## AIM OF THE EXERCISE
Determine how many lines in the listing below contain "length", then give only that number.

━━━━━ WORKING DATA

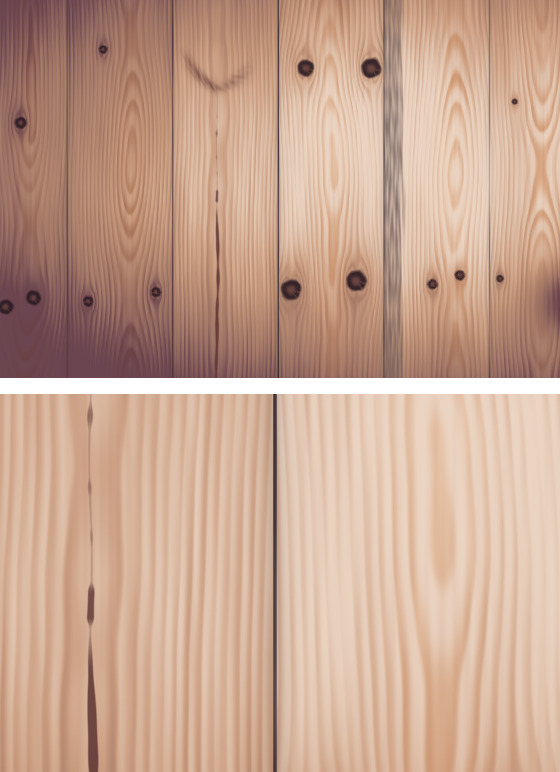
Top, the full canvas; bottom, a detail of the centre.
A WebGL 1 fragment shader for this texture:

```glsl
precision highp float;
// Six upright pine boards with knots, a bark-filled crack and a blue-stained edge.
// Growth rings are contours of distance from a buried pith, bent round the knots
// like flow round a cylinder; one tone value then picks the wood colour.
uniform vec2 u_resolution;

const float BOARD_WIDTH = 0.1885; // share of canvas width
const float FIRST_SEAM = 0.12;
const float SEAM_HALF = 0.005; // in board widths, as are all sizes below
const float RING_COUNT = 28.0;
const float GRAIN_DEPTH = 0.17;
const float FIBRE_DEPTH = 0.10;
const float STAIN_WIDTH = 0.19;
const float LIGHT_PEAK = 0.95;
const vec2 LIGHT_FALL = vec2(1.3, 2.1);
const vec2 LIGHT_CENTRE = vec2(0.68, 0.57);
const vec3 WOOD_DARK = vec3(0.42, 0.27, 0.31);
const vec3 WOOD_MID = vec3(0.67, 0.50, 0.42);
const vec3 WOOD_WARM = vec3(0.79, 0.61, 0.495);
const vec3 WOOD_PALE = vec3(0.92, 0.83, 0.76);
const vec3 KNOT_BLACK = vec3(0.16, 0.10, 0.13);
const vec3 KNOT_BROWN = vec3(0.38, 0.24, 0.23);
const vec3 BARK = vec3(0.36, 0.20, 0.19);
const vec3 STAIN = vec3(0.47, 0.39, 0.37);
const vec3 SEAM = vec3(0.22, 0.16, 0.20);

vec2 gradient(vec2 cell) {
  float a = 6.2832 * fract(sin(dot(cell, vec2(127.1, 311.7))) * 4375.85);
  return vec2(cos(a), sin(a));
}

float noise(vec2 p) {
  vec2 i = floor(p), f = fract(p), e = vec2(1.0, 0.0);
  vec2 s = f * f * f * (f * (f * 6.0 - 15.0) + 10.0);
  float low = mix(dot(gradient(i), f), dot(gradient(i + e), f - e), s.x);
  float high = mix(dot(gradient(i + e.yx), f - e.yx), dot(gradient(i + 1.0), f - 1.0), s.x);
  return mix(low, high, s.y);
}

// Pith position, knot spread, knot radius, knot count
vec4 boardTraits(float id) {
  if (id < 0.5) return vec4(0.63, 0.13, 0.065, 3.0);
  if (id < 1.5) return vec4(0.60, 0.32, 0.046, 3.0);
  if (id < 2.5) return vec4(0.42, 0.0, 0.0, 0.0);
  if (id < 3.5) return vec4(0.51, 0.31, 0.092, 4.0);
  if (id < 4.5) return vec4(0.67, 0.13, 0.046, 2.0);
  return vec4(0.50, 0.32, 0.032, 3.0);
}

vec3 woodColour(float tone) {
  vec3 c = mix(WOOD_DARK, WOOD_MID, smoothstep(-0.1, 0.45, tone));
  c = mix(c, WOOD_WARM, smoothstep(0.36, 0.68, tone));
  return mix(c, WOOD_PALE, smoothstep(0.56, 1.02, tone));
}

// Bark crack and feathered branch scar; x is measured from the pith
vec3 addScar(vec3 c, float x, float y, float v, float px) {
  float cx = x + 0.02 * noise(vec2(0.5, y * 2.0));
  float dashes = smoothstep(-0.15, 0.3, noise(vec2(3.3, y * 8.0)));
  float upper = smoothstep(0.42, 0.46, v), right = step(0.0, x);
  float width = mix(0.013, 0.003 + 0.009 * dashes, upper) * (1.0 + 0.8 * noise(vec2(1.7, y * 7.0)));
  float crack = 1.0 - smoothstep(width - px, width + px, abs(cx));
  crack *= (1.0 - smoothstep(0.76, 0.8, v)) * mix(0.85, 0.25 + 0.55 * dashes, upper);
  c = mix(c, BARK, crack);
  float reach = abs(x) / 0.4;
  float lift = v - 0.765 - mix(0.11, 0.07, right) * pow(reach, 1.3);
  float across = lift / (0.012 + 0.018 * reach);
  float feather = exp(-across * across) * (1.0 - smoothstep(0.45, 1.0, reach));
  feather *= 0.65 + 0.5 * noise(vec2(x * 25.0 + lift * 60.0, lift * 50.0));
  return mix(c, BARK, feather * mix(0.75, 0.45, right));
}

void main() {
  float px = 1.0 / (BOARD_WIDTH * u_resolution.x);
  float height = u_resolution.y * px;
  vec2 uv = gl_FragCoord.xy / u_resolution;
  float across = (uv.x - FIRST_SEAM) / BOARD_WIDTH + 1.0;
  float id = floor(across);
  vec2 q = vec2(fract(across), uv.y * height);
  vec4 board = boardTraits(id);

  // Knots: a lower and an upper pair about the pith
  float bend = 0.0, halo = 0.0, nearest = 100.0, radius = 1.0;
  vec2 offset = vec2(1.0, 0.0);
  for (int i = 0; i < 4; i++) {
    float n = float(i), row = floor(n / 2.0), side = mod(n, 2.0) * 2.0 - 1.0;
    if (n >= board.w) break;
    float level = mix(0.2 + 0.015 * id + 0.012 * side, 0.77 + 0.1 * sin(-1.25 - 3.6 * id), row);
    vec2 d = q - vec2(board.x + side * board.y + mix(-0.08, 0.06, row), level * height);
    float r = board.z * (1.05 + row * (0.08 * side - 0.12));
    float dist = length(d) / r + 0.15 * noise(d / r * 1.2 + n + id * 5.3);
    vec2 s = d * vec2(1.0, 0.55) / r;
    bend += 1.5 * d.x / (dot(s, s) + 0.3);
    halo += exp(-0.45 * dot(s, s));
    if (dist < nearest) { nearest = dist; offset = d; radius = r; }
  }

  // Growth rings: long arches at the pith, straight lines beside it
  float straight = step(board.w, 0.5);
  float x = q.x - board.x;
  float ringX = x - bend + 0.05 * noise(vec2(id * 3.7 + 0.4, q.y * 0.6));
  float depth = 0.15 + 0.22 * (1.0 - straight) * noise(vec2(id * 7.3 + 0.5, q.y * 0.6 + 0.3))
    + 0.012 * noise(vec2(id + 0.3, q.y * 3.0));
  float rings = RING_COUNT * length(vec2(ringX, depth)) + 0.3 * noise(q * vec2(5.0, 0.8) + id * 9.0);
  float phase = fract(rings);
  float grain = smoothstep(0.15, 0.75, phase) * (1.0 - smoothstep(0.75, 1.0, phase));
  grain *= 0.75 + 0.9 * noise(vec2(rings * 0.4, id * 4.1 + q.y * 0.3));
  float fibre = noise(vec2(q.x * 38.0, q.y * 1.5) + id * 17.0);

  // Light, board shade and wear make one tone
  vec2 away = uv - LIGHT_CENTRE;
  vec2 blot = (uv - vec2(1.0, 0.21)) / vec2(0.05, 0.09);
  float tone = LIGHT_PEAK - dot(away * away, LIGHT_FALL) - 0.55 * exp(-dot(blot, blot));
  tone += 0.08 * sin((id - 2.5) * 1.0472) + 0.14 * noise(q * vec2(2.5, 0.5) + id * 6.0);
  tone += FIBRE_DEPTH * fibre - GRAIN_DEPTH * grain - 0.24 * min(halo, 1.2);
  vec3 colour = woodColour(tone);
  float pith = exp(-40.0 * x * x) * (1.0 - straight);
  colour *= mix(vec3(1.0), vec3(1.0, 0.93, 0.85), pith * grain);

  // Blue stain along the left edge of the fifth board
  float stain = step(abs(id - 4.0), 0.5) * (1.0 - smoothstep(0.75, 1.05, q.x / STAIN_WIDTH + 0.3 * fibre));
  stain *= 0.55 + 0.6 * noise(vec2(q.x * 45.0, q.y * 4.0 + 8.0));
  colour = mix(colour, STAIN, stain);
  if (straight > 0.5) colour = addScar(colour, x, q.y, uv.y, px);

  // Knot faces: brown heart with rays, black rim
  float soft = px / radius;
  float rays = smoothstep(0.1, 0.45, noise(normalize(offset + 0.0001) * 2.6 + id));
  vec3 face = mix(KNOT_BROWN, KNOT_BLACK, smoothstep(0.1, 0.7, nearest) * (1.0 - 0.5 * rays));
  colour = mix(colour, face, 0.9 - 0.9 * smoothstep(0.9 - soft, 1.08 + soft, nearest));

  // Seams, deepest near the middle of the wall
  float seamId = floor(across + 0.5), gap = abs(across - seamId);
  float strength = 1.0 / (1.0 + abs(seamId - 2.8)) + 0.25 * noise(vec2(seamId + 0.5, q.y * 2.0));
  colour *= 1.0 - 0.15 * strength * exp(-gap / 0.03);
  float seam = 1.0 - smoothstep(SEAM_HALF - 0.5 * px, SEAM_HALF + 0.8 * px, gap);
  gl_FragColor = vec4(mix(colour, SEAM, min(strength + 0.05, 0.9) * seam), 1.0);
}
```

━━━━━━━━━━

## EXPECTED ANSWER
2